Return each line of the records below that contains the word "zone".

Start of Block

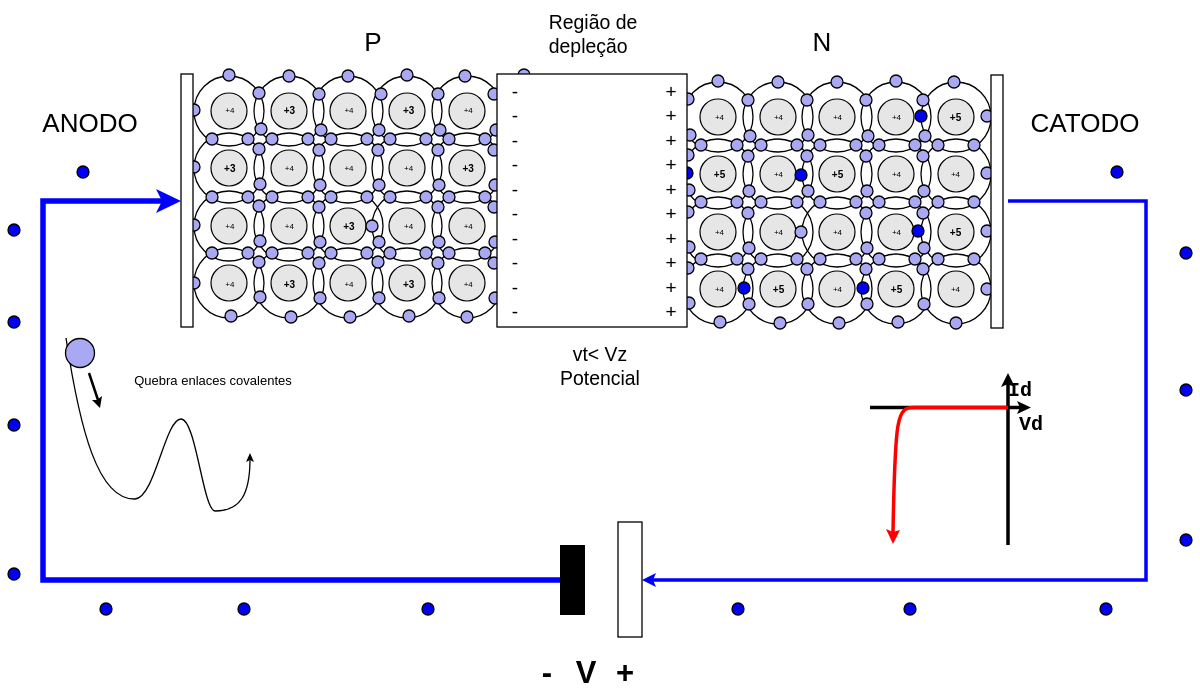
<!DOCTYPE html>
<html lang="pt">
<head>
<meta charset="utf-8">
<title>Junção PN em polarização reversa</title>
<style>
:root {
  --ink: #000;
  --paper: #fff;
  --bound: #a9a9f3;
  --free: #0000f5;
  --wire: #00f;
  --nucleus: #e6e6e6;
  --curve: #f00;
}
* { box-sizing: border-box; margin: 0; }
body { width: 1200px; height: 698px; overflow: hidden; background: var(--paper); }
.diagram {
  position: relative; width: 1200px; height: 698px; overflow: hidden;
  color: var(--ink); font-family: "Liberation Sans", Arial, sans-serif;
}
.drawing { position: absolute; inset: 0; }
.outline { fill: none; stroke: var(--ink); stroke-width: 1.3; }
.box { fill: var(--paper); stroke: var(--ink); stroke-width: 1.3; }
.nucleus { fill: var(--nucleus); stroke: var(--ink); stroke-width: 1.2; }
.bound { fill: var(--bound); stroke: var(--ink); stroke-width: 1.3; }
.free { fill: var(--free); stroke: var(--ink); stroke-width: 1.3; }
.wire { fill: none; stroke: var(--wire); }
.head { fill: var(--wire); }
.axis { fill: none; stroke: var(--ink); stroke-width: 3.5; }
.label {
  position: absolute; transform: translate(-50%, -50%);
  line-height: 1; white-space: nowrap; font-weight: 400;
}
.terminal { font-size: 26px; }
.zone { font-size: 19.4px; line-height: 24px; }
.note { font-size: 13px; }
.plot { font: 700 20px/1 "Liberation Mono", monospace; }
.source { font-size: 31px; font-weight: 700; }
.charges {
  position: absolute; display: grid; place-items: center;
  grid-template-columns: repeat(5, 1fr); grid-template-rows: repeat(4, 1fr);
  font-size: 8px; line-height: 1;
}
.charges b { font-size: 10px; }
.charges-p { left: 200px; top: 82px; width: 298px; height: 232px; }
.charges-n { left: 690px; top: 89px; width: 295px; height: 230px; }
.ions {
  position: absolute; top: 80px; height: 244px; width: 20px;
  display: flex; flex-direction: column; justify-content: space-between; align-items: center;
  font-size: 19px; line-height: 24px;
}
.ions-minus { left: 505px; }
.ions-plus { left: 661px; }
</style>
</head>
<body>
<main class="diagram">
<svg class="drawing" width="1200" height="698" viewBox="0 0 1200 698" aria-hidden="true">
  <defs>
    <circle id="bound" class="bound" r="6"/>
    <circle id="free" class="free" r="6"/>
    <g id="atom">
      <circle class="outline" r="35"/>
      <circle class="nucleus" r="18"/>
    </g>
    <g id="atom-row">
      <use href="#atom"/>
      <use href="#atom" x="60"/>
      <use href="#atom" x="119"/>
      <use href="#atom" x="178"/>
      <use href="#atom" x="238"/>
    </g>
    <g id="pair">
      <use href="#bound" x="-18"/>
      <use href="#bound" x="18"/>
    </g>
    <g id="bond-row">
      <use href="#pair"/>
      <use href="#pair" x="60"/>
      <use href="#pair" x="119"/>
      <use href="#pair" x="178"/>
      <use href="#pair" x="237"/>
    </g>
    <g id="edge-row">
      <use href="#bound"/>
      <use href="#bound" x="60" y="1"/>
      <use href="#bound" x="119" y="1"/>
      <use href="#bound" x="178"/>
      <use href="#bound" x="236" y="1"/>
    </g>
    <g id="bond-column">
      <use href="#bound" y="-17"/>
      <use href="#bound" x="2" y="19"/>
      <use href="#bound" y="39"/>
      <use href="#bound" x="1" y="74"/>
      <use href="#bound" y="96"/>
      <use href="#bound" x="1" y="131"/>
      <use href="#bound" y="152"/>
      <use href="#bound" x="1" y="187"/>
    </g>
    <g id="side-column">
      <use href="#bound"/>
      <use href="#bound" y="57"/>
      <use href="#bound" y="115"/>
      <use href="#bound" y="173"/>
    </g>
  </defs>

  <g id="lattice-p">
    <use href="#atom-row" x="229" y="111"/>
    <use href="#atom-row" x="229" y="168"/>
    <use href="#atom-row" x="229" y="226"/>
    <use href="#atom-row" x="229" y="283"/>
    <use href="#edge-row" x="229" y="75"/>
    <use href="#edge-row" x="231" y="316"/>
    <use href="#side-column" x="194" y="110"/>
    <use href="#bond-row" x="230" y="139"/>
    <use href="#bond-row" x="230" y="197"/>
    <use href="#bond-row" x="230" y="253"/>
    <use href="#bond-column" x="259" y="110"/>
    <use href="#bond-column" x="319" y="111"/>
    <use href="#bond-column" x="438" y="111"/>
    <use href="#bond-column" x="494" y="111"/>
    <use href="#bound" x="381" y="94"/>
    <use href="#bound" x="379" y="130"/>
    <use href="#bound" x="378" y="150"/>
    <use href="#bound" x="379" y="185"/>
    <use href="#bound" x="372" y="226"/>
    <use href="#bound" x="379" y="242"/>
    <use href="#bound" x="378" y="262"/>
    <use href="#bound" x="379" y="298"/>
    <use href="#bound" x="524" y="75"/>
  </g>

  <g id="lattice-n">
    <use href="#atom-row" x="718" y="117"/>
    <use href="#atom-row" x="718" y="174"/>
    <use href="#atom-row" x="718" y="232"/>
    <use href="#atom-row" x="718" y="289"/>
    <use href="#edge-row" x="718" y="81"/>
    <use href="#edge-row" x="720" y="322"/>
    <use href="#side-column" x="987" y="116"/>
    <use href="#bond-row" x="719" y="145"/>
    <use href="#bond-row" x="719" y="202"/>
    <use href="#bond-row" x="719" y="259"/>
    <use href="#bond-column" x="688" y="116"/>
    <use href="#bond-column" x="748" y="117"/>
    <use href="#bond-column" x="866" y="117"/>
    <use href="#bond-column" x="923" y="117"/>
    <use href="#bound" x="807" y="100"/>
    <use href="#bound" x="808" y="135"/>
    <use href="#bound" x="807" y="156"/>
    <use href="#bound" x="808" y="191"/>
    <use href="#bound" x="801" y="232"/>
    <use href="#bound" x="807" y="269"/>
    <use href="#bound" x="808" y="304"/>
    <use href="#free" x="687" y="173"/>
    <use href="#free" x="921" y="116"/>
    <use href="#free" x="801" y="175"/>
    <use href="#free" x="918" y="231"/>
    <use href="#free" x="744" y="288"/>
    <use href="#free" x="863" y="288"/>
  </g>

  <g id="contacts">
    <rect class="box" x="181" y="74" width="12" height="253"/>
    <rect class="box" x="991" y="75" width="12" height="253"/>
    <rect class="box" x="497" y="74" width="190" height="253"/>
  </g>

  <g id="circuit">
    <polyline class="wire" stroke-width="5.5" points="560,580 43,580 43,201 165,201"/>
    <polygon class="head" points="181,201 156,213 162,201 156,189"/>
    <polyline class="wire" stroke-width="3.5" points="1008,201 1146,201 1146,580 650,580"/>
    <polygon class="head" points="642,580 656,573 653,580 656,587"/>
    <rect x="560" y="545" width="25" height="70"/>
    <rect class="box" x="618" y="522" width="24" height="115"/>
  </g>

  <g id="free-electrons">
    <use href="#free" x="83" y="172"/>
    <use href="#free" x="14" y="230"/>
    <use href="#free" x="14" y="322"/>
    <use href="#free" x="14" y="425"/>
    <use href="#free" x="14" y="574"/>
    <use href="#free" x="106" y="609"/>
    <use href="#free" x="244" y="609"/>
    <use href="#free" x="428" y="609"/>
    <use href="#free" x="738" y="609"/>
    <use href="#free" x="910" y="609"/>
    <use href="#free" x="1106" y="609"/>
    <use href="#free" x="1186" y="540"/>
    <use href="#free" x="1186" y="390"/>
    <use href="#free" x="1186" y="253"/>
    <use href="#free" x="1117" y="172"/>
  </g>

  <g id="potential-barrier">
    <path class="outline" d="M66 338C80 430 98 500 135 499C155 498 165 419 181 419C196 419 203 510 215 511C240 511 250 495 250 459"/>
    <polygon points="250,453 254,462 250,460 246,462"/>
    <circle class="bound" cx="80" cy="353" r="14.5"/>
    <line x1="89" y1="373" x2="98" y2="400" stroke="#000" stroke-width="2.5"/>
    <polygon points="100,408 92,400 97,400 102,396"/>
  </g>

  <g id="characteristic">
    <path class="axis" d="M870 407.5H1022M1008 545V382"/>
    <polygon points="1031,407.5 1017,414 1020,407.5 1017,401"/>
    <polygon points="1008,373 1015,387 1008,384 1001,387"/>
    <path d="M1008 407.5H915C897 407 895 415 893 533" fill="none" stroke="var(--curve)" stroke-width="3.5"/>
    <polygon points="893,544 886,529 893,532 900,530" fill="var(--curve)"/>
  </g>
</svg>

<div class="charges charges-p">
  <span>+4</span><b>+3</b><span>+4</span><b>+3</b><span>+4</span>
  <b>+3</b><span>+4</span><span>+4</span><span>+4</span><b>+3</b>
  <span>+4</span><span>+4</span><b>+3</b><span>+4</span><span>+4</span>
  <span>+4</span><b>+3</b><span>+4</span><b>+3</b><span>+4</span>
</div>
<div class="charges charges-n">
  <span>+4</span><span>+4</span><span>+4</span><span>+4</span><b>+5</b>
  <b>+5</b><span>+4</span><b>+5</b><span>+4</span><span>+4</span>
  <span>+4</span><span>+4</span><span>+4</span><span>+4</span><b>+5</b>
  <span>+4</span><b>+5</b><span>+4</span><b>+5</b><span>+4</span>
</div>

<div class="ions ions-minus"><span>-</span><span>-</span><span>-</span><span>-</span><span>-</span><span>-</span><span>-</span><span>-</span><span>-</span><span>-</span></div>
<div class="ions ions-plus"><span>+</span><span>+</span><span>+</span><span>+</span><span>+</span><span>+</span><span>+</span><span>+</span><span>+</span><span>+</span></div>

<h2 class="label terminal" style="left:373px;top:42px">P</h2>
<h2 class="label terminal" style="left:822px;top:42px">N</h2>
<h2 class="label terminal" style="left:90px;top:123px">ANODO</h2>
<h2 class="label terminal" style="left:1085px;top:123px">CATODO</h2>
<p class="label zone" style="left:593px;top:34px">Região de<br>depleção</p>
<p class="label zone" style="left:600px;top:366px;text-align:center">vt&lt; Vz<br>Potencial</p>
<p class="label note" style="left:213px;top:380px">Quebra enlaces covalentes</p>
<p class="label plot" style="left:1020px;top:391px">Id</p>
<p class="label plot" style="left:1031px;top:425px">Vd</p>
<p class="label source" style="left:547px;top:672px">-</p>
<p class="label source" style="left:586px;top:672px">V</p>
<p class="label source" style="left:625px;top:672px">+</p>
</main>
</body>
</html>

End of Block

- **Worked solution**:
.zone { font-size: 19.4px; line-height: 24px; }
<p class="label zone" style="left:593px;top:34px">Região de<br>depleção</p>
<p class="label zone" style="left:600px;top:366px;text-align:center">vt&lt; Vz<br>Potencial</p>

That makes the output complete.